Seven Lease Clauses That May be Unenforceable


Many property managers and landlords believe that when a renter signs a lease, it’s a legally binding contract because they agreed to the terms set forth. However, just because something is stated in the lease, doesn’t mean that it is actually enforceable in a court of law.

Here are seven lease clauses that may be unenforceable depending on the laws in your state…

Waiver of Rights: Any clause which states the tenant agrees to waive all of their rights or waive the right to a jury trial.

No Notice: Any provision that declares that the landlord may enter the rental unit at any time without providing notice.

Full Liability: Any article stating the tenant is financially responsible for all damages to the rental unit, or is liable for any injuries, regardless of landlord negligence.

Repossession: Any clause which expresses that the landlord can take possession of the property if the tenant falls behind in paying rent. There are certain steps that need to be taken in the event of non-payment/eviction.

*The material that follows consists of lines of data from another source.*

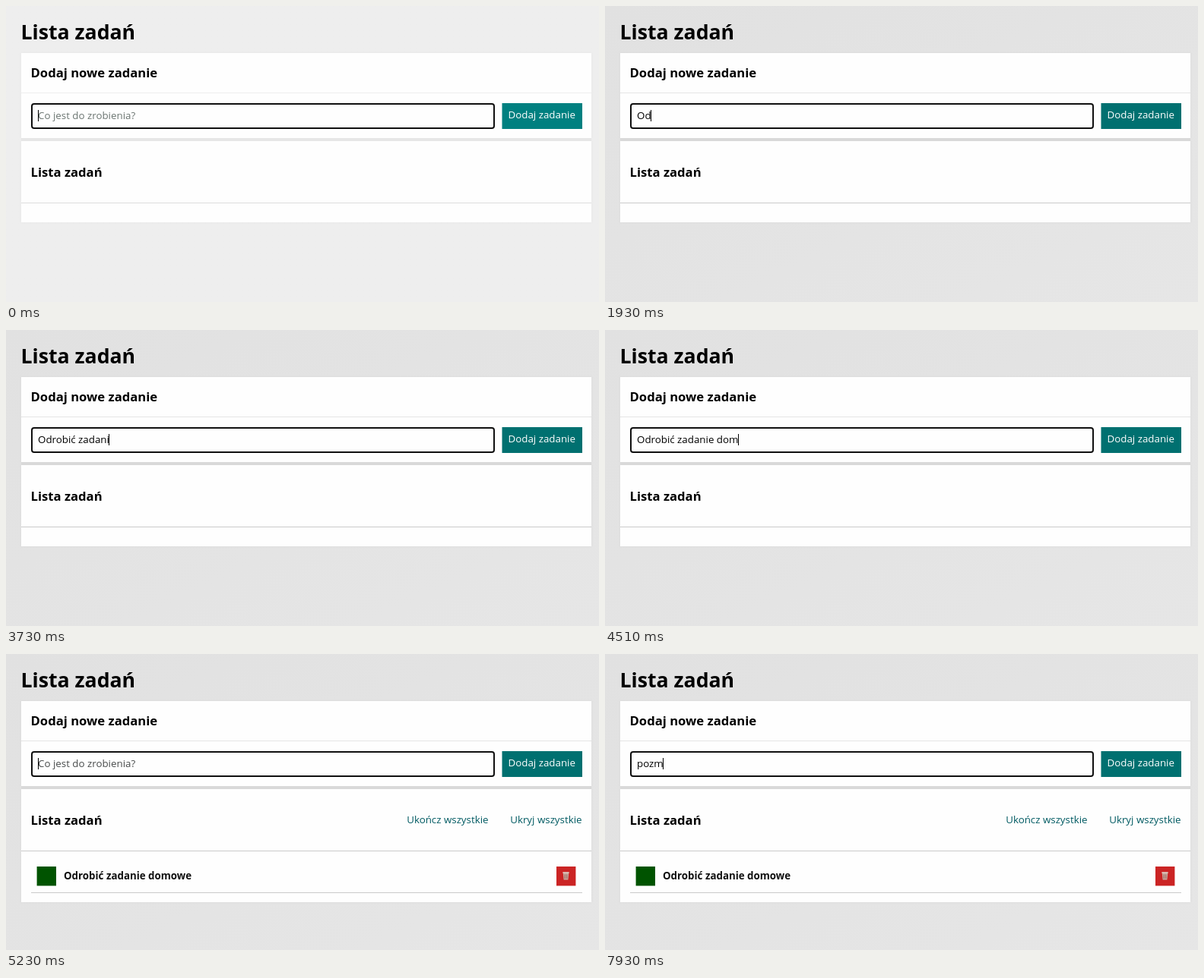
Recreate the animation shown at these times as an HTML page. Size 780 px wide and 390 px high, loop 7990 ms.

```html
<!DOCTYPE html>
<html lang="pl">
<head>
<meta charset="utf-8">
<title>Lista zadań</title>
<style>
  html, body { margin: 0; width: 100%; height: 100%; overflow: hidden; }
  svg {
    display: block; width: 780px; height: 390px;
    --page-a: color-mix(in srgb, #e1e1e1 var(--dim), #eee);
    --page-b: color-mix(in srgb, #e6e6e6 var(--dim), #eee);
    --edge: color-mix(in srgb, #d9d9d9 var(--dim), #e6e6e6);
    --rule: color-mix(in srgb, #cacaca var(--dim), #ddd);
    --soft-rule: color-mix(in srgb, #e4e4e4 var(--dim), #eee);
    --accent: color-mix(in srgb, #007070 var(--dim), teal);
    --hint: color-mix(in srgb, #484b4b var(--dim), #6b7571);
  }
  text { font: 13.333px "Open Sans", sans-serif; white-space: pre; }
  .title { font-size: 26.667px; font-weight: 700; }
  .heading { font-size: 16.667px; font-weight: 700; }
  .task { font-weight: 700; fill: #111; }
  .link { fill: #005a62; }
  .card { fill: #fefefe; filter: drop-shadow(0 0 1.5px var(--edge)); }
</style>
</head>
<body>
<svg viewBox="0 0 780 390">
  <defs>
    <linearGradient id="page" x2="1" y2="1">
      <stop style="stop-color: var(--page-a)"/>
      <stop offset="1" style="stop-color: var(--page-b)"/>
    </linearGradient>
  </defs>
  <rect width="780" height="390" fill="url(#page)"/>
  <text class="title" x="19.5" y="44">Lista zadań</text>

  <rect class="card" x="20" y="62" width="750" height="112"/>
  <rect class="card" id="list" x="20" y="178" width="750" height="107"/>
  <rect x="20" y="174" width="750" height="4" style="fill: var(--edge)"/>

  <text class="heading" x="32.5" y="94">Dodaj nowe zadanie</text>
  <rect x="20" y="114" width="750" height="1" style="fill: var(--soft-rule)"/>
  <rect x="34" y="129" width="608" height="32" rx="3" fill="#fefefe" stroke="#101010" stroke-width="2"/>
  <text id="hint" x="42" y="149" style="fill: var(--hint)">Co jest do zrobienia?</text>
  <text id="typed" x="42" y="149"></text>
  <rect id="caret" y="137" width="1" height="15"/>
  <rect x="652.5" y="128" width="105.5" height="34" style="fill: var(--accent)"/>
  <text x="660.5" y="148" fill="#fff">Dodaj zadanie</text>

  <text class="heading" x="32.5" y="225">Lista zadań</text>
  <rect x="20" y="259" width="750" height="1" style="fill: var(--rule)"/>

  <g id="added">
    <text class="link" x="634.5" y="223" text-anchor="end">Ukończ wszystkie</text>
    <text class="link" x="757.5" y="223" text-anchor="end">Ukryj wszystkie</text>
    <rect x="40.6" y="280" width="25.4" height="25.4" fill="#005300"/>
    <text class="task" x="76" y="297">Odrobić zadanie domowe</text>
    <rect x="724" y="280" width="25.4" height="25.4" fill="#cb2424"/>
    <path d="M732.8 289h7.4l-.8 8.6h-5.8z" fill="#c9a69b"/>
    <path d="M732.4 287.2h8.2v1.8h-8.2z" fill="#dccabf"/>
    <path d="M735.2 290.5v5.5M737.8 290.5v5.5" stroke="#8f5048" stroke-width=".8"/>
    <rect x="33" y="314" width="725" height="1" fill="#cacaca"/>
  </g>
</svg>
<script>
  const LOOP = 7990, KEY = 150, BLINK = 500, SUBMIT = 5110;
  const entries = [
    { text: "Odrobić zadanie domowe", start: 1730, end: SUBMIT },
    { text: "pozm", start: 7430, end: LOOP },
  ];
  const $ = id => document.getElementById(id);
  const show = (el, on) => el.setAttribute("visibility", on ? "visible" : "hidden");
  const svg = document.querySelector("svg");

  function inputAt(t) {
    let text = "", lastKey = -250;
    for (const e of entries) {
      if (t < e.start) break;
      const count = Math.min(e.text.length, Math.floor((t - e.start) / KEY) + 1);
      lastKey = e.start + (count - 1) * KEY;
      text = t < e.end ? e.text.slice(0, count) : "";
    }
    return { text, lastKey };
  }

  function draw(t) {
    const dim = Math.max(0, Math.min(1, Math.floor(t / 60) / 10));
    svg.style.setProperty("--dim", dim * 100 + "%");

    const { text, lastKey } = inputAt(t);
    const typed = $("typed");
    if (typed.textContent !== text) typed.textContent = text;
    show($("hint"), !text);
    const width = text ? typed.getComputedTextLength() : 0;
    $("caret").setAttribute("x", Math.floor(42 + width));
    show($("caret"), Math.floor((t - lastKey) / BLINK) % 2 === 0);

    const added = t >= SUBMIT;
    show($("added"), added);
    $("list").setAttribute("height", added ? 149 : 107);
  }

  const origin = performance.now();
  function tick() {
    draw((performance.now() - origin) % LOOP);
    requestAnimationFrame(tick);
  }
  tick();
</script>
</body>
</html>
```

Legal Fees: Any provision stating that the tenant will pay the landlord’s legal fees in the event that any lawsuit transpires, regardless of fault.

Termination: Any clause declaring that the rental agreement may be terminated with shorter notice from one party over the other. Equal notice is required for both parties.

Excessive Late Fees: Any article that states the tenant will pay an excessively high late fee. Note: what is considered as excessive varies by state. Research your state’s Landlord and Tenant Act to determine what is deemed acceptable. As a rule of thumb, a late fee in excess of 5% might be determined as unreasonably high.



Photo credit: Leo Reynolds / Foter / CC BY-NC-SA